Read More >>

In a previous STACK article, I detailed how smaller plates and bowls, larger forks and plates that contrast the color of the foods they're serving can all help you eat less. Now, we can add standing to that list.

Most of us only eat standing up when seating is unavailable or when we're in a big hurry. But that simple act has a big impact on your relationship with whatever it is you're eating. A new study from the University of South Florida found that compared to sitting, standing up while you eat leads you to consume less food while also significantly altering your perceptions of taste and temperature. From Science Daily:

Holding a standing posture for even a few minutes prompts physical stress, muting taste buds. The force of gravity pushes blood to the lower parts of the body, causing the heart to work harder to pump blood back up to the top of the body, accelerating heart rate. This activates the hypothalamic-pituitary adrenal (HPA) axis and leads to increased concentrations of the stress hormone cortisol. This chain reaction reduces sensory sensitivity, which impacts food and beverage taste evaluation, food temperature perception and overall consumption volume.

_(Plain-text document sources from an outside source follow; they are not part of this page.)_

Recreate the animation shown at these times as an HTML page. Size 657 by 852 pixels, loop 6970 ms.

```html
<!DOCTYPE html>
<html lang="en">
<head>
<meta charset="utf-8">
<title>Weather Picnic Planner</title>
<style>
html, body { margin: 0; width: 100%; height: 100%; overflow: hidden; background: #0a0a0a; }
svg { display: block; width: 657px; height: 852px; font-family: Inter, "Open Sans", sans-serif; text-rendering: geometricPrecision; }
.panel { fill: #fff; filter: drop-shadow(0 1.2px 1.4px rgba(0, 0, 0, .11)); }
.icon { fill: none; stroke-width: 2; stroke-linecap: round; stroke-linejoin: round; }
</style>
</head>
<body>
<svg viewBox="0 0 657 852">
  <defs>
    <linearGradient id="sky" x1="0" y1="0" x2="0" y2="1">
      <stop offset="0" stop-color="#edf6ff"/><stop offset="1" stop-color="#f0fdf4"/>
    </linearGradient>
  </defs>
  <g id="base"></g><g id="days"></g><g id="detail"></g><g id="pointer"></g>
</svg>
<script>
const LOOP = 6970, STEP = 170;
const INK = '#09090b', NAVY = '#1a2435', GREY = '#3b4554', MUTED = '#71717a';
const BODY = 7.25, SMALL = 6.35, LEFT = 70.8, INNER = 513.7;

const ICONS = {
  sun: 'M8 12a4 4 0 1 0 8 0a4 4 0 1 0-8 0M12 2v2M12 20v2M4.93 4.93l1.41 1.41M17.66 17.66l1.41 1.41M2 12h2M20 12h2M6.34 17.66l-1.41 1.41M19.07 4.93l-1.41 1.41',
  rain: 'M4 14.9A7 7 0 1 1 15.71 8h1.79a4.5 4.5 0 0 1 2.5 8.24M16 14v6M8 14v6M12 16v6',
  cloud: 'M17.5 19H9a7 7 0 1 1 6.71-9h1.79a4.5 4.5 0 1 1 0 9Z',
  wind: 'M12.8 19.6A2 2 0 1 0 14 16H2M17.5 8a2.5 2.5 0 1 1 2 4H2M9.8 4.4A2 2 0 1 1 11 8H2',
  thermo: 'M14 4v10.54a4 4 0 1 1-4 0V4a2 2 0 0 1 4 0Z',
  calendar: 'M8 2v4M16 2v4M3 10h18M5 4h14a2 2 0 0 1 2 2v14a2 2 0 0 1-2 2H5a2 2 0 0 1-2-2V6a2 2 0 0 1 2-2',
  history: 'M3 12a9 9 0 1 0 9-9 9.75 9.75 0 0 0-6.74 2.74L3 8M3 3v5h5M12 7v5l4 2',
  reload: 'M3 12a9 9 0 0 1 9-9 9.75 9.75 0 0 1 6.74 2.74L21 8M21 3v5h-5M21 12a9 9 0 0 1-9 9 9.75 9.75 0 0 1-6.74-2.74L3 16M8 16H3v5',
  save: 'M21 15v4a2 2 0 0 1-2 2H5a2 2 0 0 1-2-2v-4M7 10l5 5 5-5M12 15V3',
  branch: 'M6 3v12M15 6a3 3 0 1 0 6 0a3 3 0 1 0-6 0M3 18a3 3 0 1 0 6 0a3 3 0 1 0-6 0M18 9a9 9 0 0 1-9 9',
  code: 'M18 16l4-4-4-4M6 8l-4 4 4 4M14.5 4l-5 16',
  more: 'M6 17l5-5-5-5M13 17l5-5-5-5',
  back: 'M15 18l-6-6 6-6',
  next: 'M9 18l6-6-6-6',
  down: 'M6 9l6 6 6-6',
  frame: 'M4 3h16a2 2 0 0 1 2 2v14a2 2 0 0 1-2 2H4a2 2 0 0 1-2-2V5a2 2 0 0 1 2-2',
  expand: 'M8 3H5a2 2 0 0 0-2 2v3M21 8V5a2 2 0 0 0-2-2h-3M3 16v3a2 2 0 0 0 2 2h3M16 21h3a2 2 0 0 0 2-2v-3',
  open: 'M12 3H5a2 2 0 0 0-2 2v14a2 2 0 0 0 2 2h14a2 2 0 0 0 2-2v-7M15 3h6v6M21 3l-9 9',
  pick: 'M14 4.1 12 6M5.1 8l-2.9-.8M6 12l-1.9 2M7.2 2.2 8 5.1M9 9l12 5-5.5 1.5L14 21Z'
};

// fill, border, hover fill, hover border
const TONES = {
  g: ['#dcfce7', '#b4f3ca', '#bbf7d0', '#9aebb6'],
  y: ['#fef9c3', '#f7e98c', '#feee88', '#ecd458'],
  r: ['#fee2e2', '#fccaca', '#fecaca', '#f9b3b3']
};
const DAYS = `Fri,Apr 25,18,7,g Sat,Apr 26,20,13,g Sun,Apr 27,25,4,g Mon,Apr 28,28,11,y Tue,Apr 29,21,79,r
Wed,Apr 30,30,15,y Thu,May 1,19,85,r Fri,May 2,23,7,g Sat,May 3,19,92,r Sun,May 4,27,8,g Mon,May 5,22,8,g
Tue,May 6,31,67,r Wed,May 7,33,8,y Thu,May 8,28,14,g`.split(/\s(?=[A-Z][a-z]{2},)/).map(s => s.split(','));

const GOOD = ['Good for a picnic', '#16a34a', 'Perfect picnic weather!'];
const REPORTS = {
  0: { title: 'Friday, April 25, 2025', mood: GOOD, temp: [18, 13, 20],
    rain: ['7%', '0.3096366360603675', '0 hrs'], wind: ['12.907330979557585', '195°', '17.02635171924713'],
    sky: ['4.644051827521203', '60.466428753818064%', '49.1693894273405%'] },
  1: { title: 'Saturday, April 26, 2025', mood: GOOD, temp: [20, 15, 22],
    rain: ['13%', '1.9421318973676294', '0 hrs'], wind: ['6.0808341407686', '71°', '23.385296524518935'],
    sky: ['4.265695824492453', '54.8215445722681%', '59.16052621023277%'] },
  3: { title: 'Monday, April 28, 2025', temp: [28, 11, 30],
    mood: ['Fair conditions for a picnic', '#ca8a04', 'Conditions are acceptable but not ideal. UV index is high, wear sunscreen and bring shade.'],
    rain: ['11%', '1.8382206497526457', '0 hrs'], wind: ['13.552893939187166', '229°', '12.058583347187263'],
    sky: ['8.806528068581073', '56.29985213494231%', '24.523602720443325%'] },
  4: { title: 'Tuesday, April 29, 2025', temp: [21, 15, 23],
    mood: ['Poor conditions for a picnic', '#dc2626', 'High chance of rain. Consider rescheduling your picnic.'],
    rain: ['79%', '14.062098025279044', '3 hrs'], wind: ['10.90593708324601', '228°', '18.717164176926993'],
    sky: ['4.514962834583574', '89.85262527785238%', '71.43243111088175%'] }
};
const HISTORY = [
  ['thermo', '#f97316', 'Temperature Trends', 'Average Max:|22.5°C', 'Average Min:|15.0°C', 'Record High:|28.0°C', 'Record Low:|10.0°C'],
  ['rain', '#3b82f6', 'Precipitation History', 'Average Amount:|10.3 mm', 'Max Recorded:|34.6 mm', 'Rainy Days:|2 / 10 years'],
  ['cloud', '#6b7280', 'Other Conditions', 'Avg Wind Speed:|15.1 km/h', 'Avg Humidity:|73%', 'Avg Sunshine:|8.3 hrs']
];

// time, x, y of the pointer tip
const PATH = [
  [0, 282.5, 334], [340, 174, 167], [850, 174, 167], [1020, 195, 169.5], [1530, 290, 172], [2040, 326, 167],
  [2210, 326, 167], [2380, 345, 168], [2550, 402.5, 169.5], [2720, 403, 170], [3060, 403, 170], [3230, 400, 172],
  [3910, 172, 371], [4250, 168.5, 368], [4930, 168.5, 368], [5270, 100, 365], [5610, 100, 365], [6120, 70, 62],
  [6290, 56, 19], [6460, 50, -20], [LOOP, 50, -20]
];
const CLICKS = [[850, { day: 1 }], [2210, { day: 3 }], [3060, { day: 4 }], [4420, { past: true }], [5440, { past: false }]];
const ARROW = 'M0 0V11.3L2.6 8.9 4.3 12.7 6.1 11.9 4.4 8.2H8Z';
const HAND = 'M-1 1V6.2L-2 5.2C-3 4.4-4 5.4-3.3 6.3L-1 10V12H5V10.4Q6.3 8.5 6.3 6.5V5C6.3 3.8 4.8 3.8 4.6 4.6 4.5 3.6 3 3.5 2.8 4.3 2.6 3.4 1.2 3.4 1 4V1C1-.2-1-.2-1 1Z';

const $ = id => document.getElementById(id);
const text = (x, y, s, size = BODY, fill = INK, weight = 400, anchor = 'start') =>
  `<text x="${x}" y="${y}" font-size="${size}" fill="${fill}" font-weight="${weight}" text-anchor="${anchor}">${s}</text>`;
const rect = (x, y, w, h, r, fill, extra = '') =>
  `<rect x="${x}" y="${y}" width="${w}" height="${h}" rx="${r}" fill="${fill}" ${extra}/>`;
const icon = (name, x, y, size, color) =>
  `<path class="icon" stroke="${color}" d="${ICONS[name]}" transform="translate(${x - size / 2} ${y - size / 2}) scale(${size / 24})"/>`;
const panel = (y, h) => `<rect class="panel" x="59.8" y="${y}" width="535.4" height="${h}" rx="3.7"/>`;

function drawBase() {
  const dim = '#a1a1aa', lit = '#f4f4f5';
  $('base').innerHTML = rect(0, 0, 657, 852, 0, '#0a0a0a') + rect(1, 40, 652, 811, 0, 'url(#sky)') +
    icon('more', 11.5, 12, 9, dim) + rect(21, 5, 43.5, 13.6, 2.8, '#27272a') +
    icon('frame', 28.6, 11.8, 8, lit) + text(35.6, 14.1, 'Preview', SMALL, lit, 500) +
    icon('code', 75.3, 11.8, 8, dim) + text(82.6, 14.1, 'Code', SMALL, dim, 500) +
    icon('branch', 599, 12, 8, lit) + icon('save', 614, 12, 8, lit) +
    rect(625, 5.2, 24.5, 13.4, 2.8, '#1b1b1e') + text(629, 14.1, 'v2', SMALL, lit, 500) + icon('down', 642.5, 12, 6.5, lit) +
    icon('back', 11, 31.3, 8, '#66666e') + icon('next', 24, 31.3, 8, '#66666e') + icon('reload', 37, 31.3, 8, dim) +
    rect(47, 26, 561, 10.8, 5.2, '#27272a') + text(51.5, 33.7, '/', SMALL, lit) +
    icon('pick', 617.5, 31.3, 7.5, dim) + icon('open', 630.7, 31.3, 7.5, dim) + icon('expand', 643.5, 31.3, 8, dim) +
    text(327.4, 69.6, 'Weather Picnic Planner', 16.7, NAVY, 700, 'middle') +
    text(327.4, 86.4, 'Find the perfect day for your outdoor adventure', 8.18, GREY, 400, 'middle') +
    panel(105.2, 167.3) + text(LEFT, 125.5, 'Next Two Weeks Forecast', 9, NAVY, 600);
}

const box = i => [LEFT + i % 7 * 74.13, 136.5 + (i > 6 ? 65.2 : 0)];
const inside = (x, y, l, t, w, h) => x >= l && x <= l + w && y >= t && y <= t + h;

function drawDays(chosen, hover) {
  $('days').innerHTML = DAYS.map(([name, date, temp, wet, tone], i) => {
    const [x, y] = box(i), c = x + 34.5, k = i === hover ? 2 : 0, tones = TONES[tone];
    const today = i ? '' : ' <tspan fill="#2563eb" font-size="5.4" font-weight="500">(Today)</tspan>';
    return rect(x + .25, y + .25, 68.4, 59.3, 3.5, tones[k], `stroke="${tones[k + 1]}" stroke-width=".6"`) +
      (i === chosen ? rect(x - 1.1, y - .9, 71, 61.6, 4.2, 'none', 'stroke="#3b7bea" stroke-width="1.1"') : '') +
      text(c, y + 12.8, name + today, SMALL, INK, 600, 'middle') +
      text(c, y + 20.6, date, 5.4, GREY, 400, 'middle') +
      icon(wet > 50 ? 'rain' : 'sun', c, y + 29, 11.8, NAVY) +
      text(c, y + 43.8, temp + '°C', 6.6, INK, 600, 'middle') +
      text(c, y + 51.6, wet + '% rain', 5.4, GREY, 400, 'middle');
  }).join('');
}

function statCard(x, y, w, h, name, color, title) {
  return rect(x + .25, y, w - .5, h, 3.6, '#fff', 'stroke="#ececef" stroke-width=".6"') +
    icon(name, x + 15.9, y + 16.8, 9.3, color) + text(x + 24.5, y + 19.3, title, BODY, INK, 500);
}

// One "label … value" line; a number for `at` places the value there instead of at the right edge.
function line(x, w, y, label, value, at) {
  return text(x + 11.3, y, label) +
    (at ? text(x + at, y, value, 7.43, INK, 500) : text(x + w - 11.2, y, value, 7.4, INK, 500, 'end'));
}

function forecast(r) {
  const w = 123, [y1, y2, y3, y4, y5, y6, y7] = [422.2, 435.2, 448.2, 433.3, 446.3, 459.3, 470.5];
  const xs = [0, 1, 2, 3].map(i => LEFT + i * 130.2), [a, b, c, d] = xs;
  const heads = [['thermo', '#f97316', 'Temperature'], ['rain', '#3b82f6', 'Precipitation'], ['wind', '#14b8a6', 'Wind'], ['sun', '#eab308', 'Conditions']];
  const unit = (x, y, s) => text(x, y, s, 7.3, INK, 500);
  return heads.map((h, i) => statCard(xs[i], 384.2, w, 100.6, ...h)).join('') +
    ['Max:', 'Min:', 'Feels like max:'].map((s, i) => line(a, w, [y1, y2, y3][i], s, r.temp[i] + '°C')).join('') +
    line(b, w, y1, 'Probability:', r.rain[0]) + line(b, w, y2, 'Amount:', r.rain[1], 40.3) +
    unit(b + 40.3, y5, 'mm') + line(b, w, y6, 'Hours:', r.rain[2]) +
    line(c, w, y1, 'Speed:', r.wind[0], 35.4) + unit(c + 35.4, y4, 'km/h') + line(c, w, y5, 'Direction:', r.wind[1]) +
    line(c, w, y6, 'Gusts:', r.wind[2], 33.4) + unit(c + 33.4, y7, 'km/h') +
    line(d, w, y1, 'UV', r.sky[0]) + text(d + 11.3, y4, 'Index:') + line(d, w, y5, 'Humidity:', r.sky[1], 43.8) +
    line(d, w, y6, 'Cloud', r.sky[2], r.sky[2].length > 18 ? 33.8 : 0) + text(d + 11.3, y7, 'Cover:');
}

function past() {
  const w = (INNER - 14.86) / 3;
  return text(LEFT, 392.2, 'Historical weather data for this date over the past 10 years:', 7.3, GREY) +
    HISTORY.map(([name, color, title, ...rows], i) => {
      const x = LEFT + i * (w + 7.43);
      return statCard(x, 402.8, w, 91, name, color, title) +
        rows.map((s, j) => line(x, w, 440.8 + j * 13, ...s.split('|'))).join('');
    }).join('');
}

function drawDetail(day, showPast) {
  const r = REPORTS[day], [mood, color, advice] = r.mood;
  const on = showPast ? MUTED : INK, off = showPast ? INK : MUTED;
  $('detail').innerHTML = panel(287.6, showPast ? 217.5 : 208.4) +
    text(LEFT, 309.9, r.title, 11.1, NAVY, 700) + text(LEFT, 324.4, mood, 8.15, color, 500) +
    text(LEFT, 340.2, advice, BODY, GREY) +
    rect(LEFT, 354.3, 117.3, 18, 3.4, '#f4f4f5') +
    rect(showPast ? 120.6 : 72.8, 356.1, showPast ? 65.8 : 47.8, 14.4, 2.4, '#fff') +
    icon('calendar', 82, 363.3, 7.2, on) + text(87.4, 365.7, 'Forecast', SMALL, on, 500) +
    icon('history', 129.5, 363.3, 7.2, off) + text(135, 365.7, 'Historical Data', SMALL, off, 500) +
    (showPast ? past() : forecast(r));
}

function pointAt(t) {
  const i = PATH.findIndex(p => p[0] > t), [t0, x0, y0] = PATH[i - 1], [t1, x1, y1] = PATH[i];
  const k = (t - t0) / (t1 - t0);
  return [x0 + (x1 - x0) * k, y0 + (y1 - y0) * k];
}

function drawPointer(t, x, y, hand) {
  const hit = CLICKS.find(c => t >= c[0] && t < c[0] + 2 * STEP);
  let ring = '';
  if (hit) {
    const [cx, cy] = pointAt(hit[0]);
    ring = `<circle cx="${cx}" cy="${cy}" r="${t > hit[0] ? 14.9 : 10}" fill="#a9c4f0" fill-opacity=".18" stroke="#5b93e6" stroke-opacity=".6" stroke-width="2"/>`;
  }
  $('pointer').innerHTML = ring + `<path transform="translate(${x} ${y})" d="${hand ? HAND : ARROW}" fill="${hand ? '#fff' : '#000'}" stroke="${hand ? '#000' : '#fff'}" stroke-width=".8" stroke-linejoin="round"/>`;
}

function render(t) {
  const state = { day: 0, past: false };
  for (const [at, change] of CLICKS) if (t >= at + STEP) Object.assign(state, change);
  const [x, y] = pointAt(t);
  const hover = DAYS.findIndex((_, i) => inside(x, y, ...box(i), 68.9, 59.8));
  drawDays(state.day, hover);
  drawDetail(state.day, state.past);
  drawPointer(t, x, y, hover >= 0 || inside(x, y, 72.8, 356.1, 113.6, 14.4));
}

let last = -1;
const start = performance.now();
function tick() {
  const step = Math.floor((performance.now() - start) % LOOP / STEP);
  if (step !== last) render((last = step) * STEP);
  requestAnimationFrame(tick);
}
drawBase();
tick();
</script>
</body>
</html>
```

Study lead author Dipayan Biswas, PhD, professor of marketing at the University of South Florida, recruited 350 participants to rate the tastiness of a pita chip. Those who were standing while they consumed it rated it less tasty than those who ate it while sitting in a padded chair. They repeated the same procedure with bite-sized brownies, and the seated group again rated them more delicious. Then, the same brownies were baked with an extra 1/4 cup of salt added, making their taste unpleasant. This time, the participants who were standing didn't seem to register the recipe change as having a significant effect on taste. The seated group did. The standing participants rated the salty brownies to have "a relatively more favorable taste perception than those who sample them while sitting down."

Essentially, standing up mutes your taste buds for better or worse. Tasty stuff doesn't taste quite as good, and unpleasant items don't taste quite as unpleasant. Further tests included how being seated vs. standing affected a person's perception of the temperature of hot coffee. The standing group reported the coffee as not being as intensely hot as the seated group did, and they also consumed less coffee overall.

"Eating while standing can also help with long-term weight loss goals," reads Science Daily's summation of the findings. "Specifically, eating while standing (vs. sitting) leads to lower amount of consumption. Moreover, a standing position leads to greater physical stress, which in turn makes the heart pump more blood."

Photo Credit: AndreyPopov/iStock

READ MORE:


Topics: NUTRITION | HEALTHY EATING | WEIGHT LOSS | NUTRITION TIPS